**Try it:**
Scan the material for the word "hidden", then return every line where it appears.

**Source material:**
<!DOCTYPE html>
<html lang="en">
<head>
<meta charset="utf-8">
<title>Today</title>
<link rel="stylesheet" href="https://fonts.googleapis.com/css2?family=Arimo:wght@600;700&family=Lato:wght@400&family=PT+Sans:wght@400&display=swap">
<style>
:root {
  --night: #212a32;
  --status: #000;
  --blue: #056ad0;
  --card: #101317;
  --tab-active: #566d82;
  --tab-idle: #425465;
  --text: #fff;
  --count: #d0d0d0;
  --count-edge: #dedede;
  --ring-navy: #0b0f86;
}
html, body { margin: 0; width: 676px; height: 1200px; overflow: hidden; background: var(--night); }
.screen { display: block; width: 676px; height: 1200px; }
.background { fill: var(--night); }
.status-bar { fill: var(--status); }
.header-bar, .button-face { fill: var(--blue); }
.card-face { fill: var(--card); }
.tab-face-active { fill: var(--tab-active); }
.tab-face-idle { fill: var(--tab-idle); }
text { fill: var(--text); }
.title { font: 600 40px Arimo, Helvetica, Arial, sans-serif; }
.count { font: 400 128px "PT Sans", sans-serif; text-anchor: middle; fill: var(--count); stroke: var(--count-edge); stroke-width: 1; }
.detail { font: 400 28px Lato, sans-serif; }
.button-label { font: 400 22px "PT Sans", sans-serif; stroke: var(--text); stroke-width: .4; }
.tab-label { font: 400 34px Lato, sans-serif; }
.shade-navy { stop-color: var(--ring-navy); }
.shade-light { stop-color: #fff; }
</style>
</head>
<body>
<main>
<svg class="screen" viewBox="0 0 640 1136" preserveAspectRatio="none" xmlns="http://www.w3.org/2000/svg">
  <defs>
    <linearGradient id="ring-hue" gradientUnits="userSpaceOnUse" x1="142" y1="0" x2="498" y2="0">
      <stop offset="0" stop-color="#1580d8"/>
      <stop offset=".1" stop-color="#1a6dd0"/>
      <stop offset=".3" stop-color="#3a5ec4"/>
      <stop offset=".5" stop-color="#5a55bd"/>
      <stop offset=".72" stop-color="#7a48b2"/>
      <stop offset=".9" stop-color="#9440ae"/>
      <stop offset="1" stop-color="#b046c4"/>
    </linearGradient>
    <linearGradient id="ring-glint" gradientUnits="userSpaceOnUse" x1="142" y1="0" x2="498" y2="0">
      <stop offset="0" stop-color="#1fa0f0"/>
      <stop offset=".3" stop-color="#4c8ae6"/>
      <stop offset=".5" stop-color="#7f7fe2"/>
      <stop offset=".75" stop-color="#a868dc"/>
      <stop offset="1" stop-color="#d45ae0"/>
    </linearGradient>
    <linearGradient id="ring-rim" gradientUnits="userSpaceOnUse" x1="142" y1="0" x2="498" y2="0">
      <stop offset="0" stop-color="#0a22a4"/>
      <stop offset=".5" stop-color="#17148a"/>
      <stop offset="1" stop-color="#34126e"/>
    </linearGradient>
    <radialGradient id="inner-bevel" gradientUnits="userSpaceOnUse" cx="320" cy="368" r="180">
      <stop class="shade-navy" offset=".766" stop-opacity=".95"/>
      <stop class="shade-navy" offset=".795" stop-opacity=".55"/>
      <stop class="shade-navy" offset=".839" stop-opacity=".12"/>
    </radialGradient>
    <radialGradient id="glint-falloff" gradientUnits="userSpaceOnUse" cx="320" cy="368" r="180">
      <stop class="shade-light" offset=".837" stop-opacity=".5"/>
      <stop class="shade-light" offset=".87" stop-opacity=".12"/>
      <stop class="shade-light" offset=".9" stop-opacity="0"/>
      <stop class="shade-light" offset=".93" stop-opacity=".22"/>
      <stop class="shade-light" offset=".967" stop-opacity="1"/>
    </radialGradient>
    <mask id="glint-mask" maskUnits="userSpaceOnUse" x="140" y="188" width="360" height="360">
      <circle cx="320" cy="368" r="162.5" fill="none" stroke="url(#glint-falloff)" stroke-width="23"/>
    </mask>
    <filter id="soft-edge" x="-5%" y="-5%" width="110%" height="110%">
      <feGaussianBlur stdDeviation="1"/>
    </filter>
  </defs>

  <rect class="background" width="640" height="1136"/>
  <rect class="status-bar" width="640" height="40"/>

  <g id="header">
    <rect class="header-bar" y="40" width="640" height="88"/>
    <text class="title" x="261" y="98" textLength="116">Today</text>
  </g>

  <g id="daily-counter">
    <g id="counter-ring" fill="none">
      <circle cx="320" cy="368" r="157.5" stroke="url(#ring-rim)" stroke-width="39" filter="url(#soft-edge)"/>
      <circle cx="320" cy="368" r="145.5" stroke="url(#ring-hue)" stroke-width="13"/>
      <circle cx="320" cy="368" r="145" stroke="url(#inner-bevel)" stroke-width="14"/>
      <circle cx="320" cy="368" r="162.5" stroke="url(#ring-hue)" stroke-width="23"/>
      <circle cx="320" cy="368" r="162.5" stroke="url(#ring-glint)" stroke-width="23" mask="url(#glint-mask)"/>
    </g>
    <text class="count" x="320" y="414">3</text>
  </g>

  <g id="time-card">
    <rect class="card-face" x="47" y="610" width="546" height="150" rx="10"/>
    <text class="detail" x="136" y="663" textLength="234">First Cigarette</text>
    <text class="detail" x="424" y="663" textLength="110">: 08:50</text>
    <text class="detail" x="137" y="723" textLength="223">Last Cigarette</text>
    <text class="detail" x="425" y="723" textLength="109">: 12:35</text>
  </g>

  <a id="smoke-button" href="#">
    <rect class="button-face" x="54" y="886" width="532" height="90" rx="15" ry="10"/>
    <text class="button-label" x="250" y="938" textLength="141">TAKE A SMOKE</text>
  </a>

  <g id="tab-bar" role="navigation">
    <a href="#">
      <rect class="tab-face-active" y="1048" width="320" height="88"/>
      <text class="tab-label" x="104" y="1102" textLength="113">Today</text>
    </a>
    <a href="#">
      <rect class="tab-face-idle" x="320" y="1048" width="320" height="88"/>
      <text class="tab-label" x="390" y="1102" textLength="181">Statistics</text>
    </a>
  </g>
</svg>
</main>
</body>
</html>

--

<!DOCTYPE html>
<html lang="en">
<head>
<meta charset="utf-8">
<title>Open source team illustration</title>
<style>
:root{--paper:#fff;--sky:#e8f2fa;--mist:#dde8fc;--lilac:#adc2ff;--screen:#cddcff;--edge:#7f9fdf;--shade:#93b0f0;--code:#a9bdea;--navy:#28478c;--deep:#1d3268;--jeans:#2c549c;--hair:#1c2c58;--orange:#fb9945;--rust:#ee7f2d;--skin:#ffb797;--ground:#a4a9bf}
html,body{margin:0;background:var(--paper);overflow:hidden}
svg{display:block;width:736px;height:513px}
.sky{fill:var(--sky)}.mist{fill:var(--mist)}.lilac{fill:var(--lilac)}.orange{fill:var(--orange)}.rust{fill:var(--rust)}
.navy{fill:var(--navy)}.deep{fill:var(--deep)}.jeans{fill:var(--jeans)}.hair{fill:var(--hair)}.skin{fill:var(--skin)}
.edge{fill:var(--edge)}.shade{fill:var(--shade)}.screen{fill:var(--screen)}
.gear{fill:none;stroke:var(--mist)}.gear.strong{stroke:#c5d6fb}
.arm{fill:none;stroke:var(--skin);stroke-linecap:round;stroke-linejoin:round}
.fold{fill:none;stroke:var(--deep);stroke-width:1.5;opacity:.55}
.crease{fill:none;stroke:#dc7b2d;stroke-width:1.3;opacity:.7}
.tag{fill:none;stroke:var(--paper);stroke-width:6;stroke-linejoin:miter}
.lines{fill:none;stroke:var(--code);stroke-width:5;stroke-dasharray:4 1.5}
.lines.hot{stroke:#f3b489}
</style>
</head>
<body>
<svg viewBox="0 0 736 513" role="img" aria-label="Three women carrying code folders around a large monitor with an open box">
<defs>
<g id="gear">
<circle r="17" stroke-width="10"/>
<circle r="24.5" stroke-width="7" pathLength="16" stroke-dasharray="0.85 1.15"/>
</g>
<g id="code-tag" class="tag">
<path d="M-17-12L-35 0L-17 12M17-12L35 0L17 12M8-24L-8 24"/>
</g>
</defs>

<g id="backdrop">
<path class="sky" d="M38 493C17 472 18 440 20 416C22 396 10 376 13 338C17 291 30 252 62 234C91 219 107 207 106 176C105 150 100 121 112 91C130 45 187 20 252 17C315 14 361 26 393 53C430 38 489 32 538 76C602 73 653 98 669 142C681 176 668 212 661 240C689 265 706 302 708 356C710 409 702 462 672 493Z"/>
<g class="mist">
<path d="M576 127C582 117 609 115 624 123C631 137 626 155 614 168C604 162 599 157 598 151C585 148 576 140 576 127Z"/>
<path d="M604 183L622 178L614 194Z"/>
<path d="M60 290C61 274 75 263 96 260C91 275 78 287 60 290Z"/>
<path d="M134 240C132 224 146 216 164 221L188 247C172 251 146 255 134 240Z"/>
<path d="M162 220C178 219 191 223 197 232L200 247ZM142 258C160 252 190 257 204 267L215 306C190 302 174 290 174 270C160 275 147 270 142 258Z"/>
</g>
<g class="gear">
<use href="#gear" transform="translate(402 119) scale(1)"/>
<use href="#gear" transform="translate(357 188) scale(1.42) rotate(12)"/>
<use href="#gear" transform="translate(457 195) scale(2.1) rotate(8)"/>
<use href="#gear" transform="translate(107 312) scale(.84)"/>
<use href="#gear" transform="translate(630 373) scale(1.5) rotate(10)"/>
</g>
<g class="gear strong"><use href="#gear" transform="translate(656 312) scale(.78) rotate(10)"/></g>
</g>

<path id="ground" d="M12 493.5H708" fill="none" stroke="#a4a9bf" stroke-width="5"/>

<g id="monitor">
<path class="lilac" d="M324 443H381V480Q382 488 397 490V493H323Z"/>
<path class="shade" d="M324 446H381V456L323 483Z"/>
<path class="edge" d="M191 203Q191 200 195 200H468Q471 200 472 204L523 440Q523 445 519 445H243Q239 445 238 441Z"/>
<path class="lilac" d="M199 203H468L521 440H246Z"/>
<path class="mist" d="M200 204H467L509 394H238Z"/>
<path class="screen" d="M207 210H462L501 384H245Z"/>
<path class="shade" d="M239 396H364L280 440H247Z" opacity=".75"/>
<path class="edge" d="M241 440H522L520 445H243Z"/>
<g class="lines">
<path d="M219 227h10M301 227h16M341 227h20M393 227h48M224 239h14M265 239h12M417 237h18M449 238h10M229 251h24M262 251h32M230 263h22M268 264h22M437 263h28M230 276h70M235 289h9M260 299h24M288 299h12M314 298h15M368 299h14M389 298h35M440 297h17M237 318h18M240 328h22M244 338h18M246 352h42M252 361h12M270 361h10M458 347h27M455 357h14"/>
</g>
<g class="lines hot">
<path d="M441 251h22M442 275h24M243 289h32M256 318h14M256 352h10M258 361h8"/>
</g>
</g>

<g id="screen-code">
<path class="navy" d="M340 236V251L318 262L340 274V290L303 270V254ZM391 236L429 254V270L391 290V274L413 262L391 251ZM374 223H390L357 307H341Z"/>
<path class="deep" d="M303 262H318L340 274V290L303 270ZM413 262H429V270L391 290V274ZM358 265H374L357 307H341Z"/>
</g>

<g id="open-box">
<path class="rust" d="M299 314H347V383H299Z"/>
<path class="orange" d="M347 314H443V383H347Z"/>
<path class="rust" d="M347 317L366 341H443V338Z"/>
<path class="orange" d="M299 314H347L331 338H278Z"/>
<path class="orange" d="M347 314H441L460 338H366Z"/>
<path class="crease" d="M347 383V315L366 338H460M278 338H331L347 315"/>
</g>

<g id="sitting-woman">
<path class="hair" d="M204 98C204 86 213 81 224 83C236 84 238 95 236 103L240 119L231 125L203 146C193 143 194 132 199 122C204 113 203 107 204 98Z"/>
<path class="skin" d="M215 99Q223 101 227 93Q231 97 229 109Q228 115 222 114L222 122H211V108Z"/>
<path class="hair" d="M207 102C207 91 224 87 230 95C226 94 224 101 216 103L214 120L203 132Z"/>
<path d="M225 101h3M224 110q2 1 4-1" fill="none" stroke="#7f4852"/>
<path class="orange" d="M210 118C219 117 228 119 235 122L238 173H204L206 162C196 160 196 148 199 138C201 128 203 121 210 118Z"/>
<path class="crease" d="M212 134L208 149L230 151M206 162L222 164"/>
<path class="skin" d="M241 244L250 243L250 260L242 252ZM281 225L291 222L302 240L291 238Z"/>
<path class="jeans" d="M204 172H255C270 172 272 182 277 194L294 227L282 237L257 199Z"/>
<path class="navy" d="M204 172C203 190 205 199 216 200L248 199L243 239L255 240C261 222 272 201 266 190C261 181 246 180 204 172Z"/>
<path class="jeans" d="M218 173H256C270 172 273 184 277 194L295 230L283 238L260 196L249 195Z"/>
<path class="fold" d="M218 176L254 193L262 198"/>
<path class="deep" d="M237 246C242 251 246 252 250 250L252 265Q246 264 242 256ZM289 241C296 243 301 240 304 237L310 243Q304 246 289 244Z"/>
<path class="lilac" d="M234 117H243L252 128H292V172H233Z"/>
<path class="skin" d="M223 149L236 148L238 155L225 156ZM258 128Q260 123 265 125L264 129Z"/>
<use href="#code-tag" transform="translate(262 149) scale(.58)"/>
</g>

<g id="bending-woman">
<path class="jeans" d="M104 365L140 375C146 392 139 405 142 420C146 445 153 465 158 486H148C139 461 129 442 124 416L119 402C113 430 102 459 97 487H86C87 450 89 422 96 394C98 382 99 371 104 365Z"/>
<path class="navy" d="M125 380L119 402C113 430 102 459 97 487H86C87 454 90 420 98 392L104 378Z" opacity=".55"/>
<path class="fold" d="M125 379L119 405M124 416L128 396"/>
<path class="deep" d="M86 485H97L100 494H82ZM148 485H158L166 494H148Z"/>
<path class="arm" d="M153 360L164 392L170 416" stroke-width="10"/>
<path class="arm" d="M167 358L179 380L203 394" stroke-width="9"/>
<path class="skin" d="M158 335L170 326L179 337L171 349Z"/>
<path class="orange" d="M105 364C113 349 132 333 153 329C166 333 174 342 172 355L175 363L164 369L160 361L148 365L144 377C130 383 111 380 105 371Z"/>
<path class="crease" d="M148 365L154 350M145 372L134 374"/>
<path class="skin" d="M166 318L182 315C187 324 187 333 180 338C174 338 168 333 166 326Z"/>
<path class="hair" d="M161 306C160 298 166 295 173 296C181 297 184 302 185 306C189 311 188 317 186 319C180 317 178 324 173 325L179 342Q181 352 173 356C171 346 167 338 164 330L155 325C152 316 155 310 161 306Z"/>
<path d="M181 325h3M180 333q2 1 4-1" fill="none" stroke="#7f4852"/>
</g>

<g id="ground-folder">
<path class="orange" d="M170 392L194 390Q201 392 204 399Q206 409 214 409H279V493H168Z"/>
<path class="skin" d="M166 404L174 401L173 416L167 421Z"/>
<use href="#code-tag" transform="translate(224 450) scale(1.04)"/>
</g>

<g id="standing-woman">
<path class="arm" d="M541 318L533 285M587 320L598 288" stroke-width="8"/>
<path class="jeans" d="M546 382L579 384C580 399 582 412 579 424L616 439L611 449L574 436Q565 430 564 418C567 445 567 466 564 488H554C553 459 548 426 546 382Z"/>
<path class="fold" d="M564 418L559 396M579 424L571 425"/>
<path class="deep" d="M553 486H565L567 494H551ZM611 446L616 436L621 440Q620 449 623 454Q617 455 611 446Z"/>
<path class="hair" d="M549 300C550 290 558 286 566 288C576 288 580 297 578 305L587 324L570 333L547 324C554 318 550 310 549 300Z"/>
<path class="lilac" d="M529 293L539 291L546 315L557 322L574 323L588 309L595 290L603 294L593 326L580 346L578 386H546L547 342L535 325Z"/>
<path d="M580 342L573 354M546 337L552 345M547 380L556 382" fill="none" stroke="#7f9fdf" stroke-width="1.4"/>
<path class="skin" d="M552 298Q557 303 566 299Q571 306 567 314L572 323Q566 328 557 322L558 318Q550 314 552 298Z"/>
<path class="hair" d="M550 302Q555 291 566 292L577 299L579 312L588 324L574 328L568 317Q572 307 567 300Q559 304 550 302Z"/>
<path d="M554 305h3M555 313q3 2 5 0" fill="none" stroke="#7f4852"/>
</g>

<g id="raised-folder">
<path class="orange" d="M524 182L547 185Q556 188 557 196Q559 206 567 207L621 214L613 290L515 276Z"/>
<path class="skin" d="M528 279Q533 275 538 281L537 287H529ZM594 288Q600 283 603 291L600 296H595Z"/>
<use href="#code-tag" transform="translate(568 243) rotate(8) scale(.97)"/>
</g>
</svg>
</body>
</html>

**Answer to this problem:**
html, body { margin: 0; width: 676px; height: 1200px; overflow: hidden; background: var(--night); }
html,body{margin:0;background:var(--paper);overflow:hidden}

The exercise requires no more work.